**Work to complete**
Every line in the records below with the string "press" needs to be copied out.
***** Exercise materials
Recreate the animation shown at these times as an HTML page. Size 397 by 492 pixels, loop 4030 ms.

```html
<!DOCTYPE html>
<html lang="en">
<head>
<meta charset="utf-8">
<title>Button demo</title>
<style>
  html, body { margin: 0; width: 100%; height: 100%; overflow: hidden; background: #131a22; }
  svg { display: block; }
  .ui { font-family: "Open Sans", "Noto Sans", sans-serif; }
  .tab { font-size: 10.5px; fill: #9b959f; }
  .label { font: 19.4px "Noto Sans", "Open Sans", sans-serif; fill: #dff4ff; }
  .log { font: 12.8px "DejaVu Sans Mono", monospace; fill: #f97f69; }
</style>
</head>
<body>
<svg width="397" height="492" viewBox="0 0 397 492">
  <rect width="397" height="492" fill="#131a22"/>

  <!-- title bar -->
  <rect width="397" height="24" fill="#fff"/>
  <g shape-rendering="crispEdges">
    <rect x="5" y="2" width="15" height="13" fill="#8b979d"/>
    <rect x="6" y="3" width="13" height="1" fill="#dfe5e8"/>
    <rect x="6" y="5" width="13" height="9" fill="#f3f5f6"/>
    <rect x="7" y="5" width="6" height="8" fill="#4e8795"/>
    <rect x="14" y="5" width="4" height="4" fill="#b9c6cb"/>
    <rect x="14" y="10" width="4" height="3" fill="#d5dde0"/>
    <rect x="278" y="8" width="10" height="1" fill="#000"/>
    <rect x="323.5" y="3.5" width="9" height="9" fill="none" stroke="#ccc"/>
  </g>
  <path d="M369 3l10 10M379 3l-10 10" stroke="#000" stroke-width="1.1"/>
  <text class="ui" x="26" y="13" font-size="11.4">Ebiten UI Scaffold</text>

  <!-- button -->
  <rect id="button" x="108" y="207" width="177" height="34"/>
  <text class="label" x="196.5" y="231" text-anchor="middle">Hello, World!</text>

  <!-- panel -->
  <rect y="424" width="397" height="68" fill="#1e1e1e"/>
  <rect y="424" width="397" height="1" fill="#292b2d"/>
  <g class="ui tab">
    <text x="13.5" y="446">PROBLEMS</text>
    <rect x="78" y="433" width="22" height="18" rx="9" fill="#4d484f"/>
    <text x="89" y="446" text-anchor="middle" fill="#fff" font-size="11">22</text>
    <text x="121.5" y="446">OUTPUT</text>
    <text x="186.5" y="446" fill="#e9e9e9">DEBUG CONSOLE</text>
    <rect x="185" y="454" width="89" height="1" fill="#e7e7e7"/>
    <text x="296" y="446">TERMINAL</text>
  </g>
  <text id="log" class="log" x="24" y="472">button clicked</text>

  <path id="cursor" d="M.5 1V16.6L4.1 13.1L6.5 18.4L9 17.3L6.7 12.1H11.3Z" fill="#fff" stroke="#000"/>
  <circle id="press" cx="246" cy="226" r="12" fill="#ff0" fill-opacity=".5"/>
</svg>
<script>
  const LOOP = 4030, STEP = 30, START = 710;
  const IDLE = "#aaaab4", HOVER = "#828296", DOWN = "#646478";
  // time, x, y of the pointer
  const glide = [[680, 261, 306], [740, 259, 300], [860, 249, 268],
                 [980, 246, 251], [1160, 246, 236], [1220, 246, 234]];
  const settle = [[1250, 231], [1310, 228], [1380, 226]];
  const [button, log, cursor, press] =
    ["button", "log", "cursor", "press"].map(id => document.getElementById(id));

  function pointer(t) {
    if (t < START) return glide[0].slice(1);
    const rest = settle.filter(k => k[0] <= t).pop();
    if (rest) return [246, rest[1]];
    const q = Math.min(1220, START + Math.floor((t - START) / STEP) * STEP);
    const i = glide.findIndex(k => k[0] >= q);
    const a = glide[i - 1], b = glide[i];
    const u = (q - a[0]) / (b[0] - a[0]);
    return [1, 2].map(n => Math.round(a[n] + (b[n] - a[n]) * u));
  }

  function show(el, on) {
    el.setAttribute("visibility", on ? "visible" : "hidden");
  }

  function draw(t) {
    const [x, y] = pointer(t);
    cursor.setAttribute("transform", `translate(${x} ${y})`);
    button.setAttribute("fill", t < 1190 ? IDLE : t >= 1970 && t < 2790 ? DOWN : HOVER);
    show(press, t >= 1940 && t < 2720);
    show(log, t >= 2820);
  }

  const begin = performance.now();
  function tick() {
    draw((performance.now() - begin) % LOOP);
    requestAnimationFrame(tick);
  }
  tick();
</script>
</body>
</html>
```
**********
**Written response**
  <circle id="press" cx="246" cy="226" r="12" fill="#ff0" fill-opacity=".5"/>
  const [button, log, cursor, press] =
    ["button", "log", "cursor", "press"].map(id => document.getElementById(id));
    show(press, t >= 1940 && t < 2720);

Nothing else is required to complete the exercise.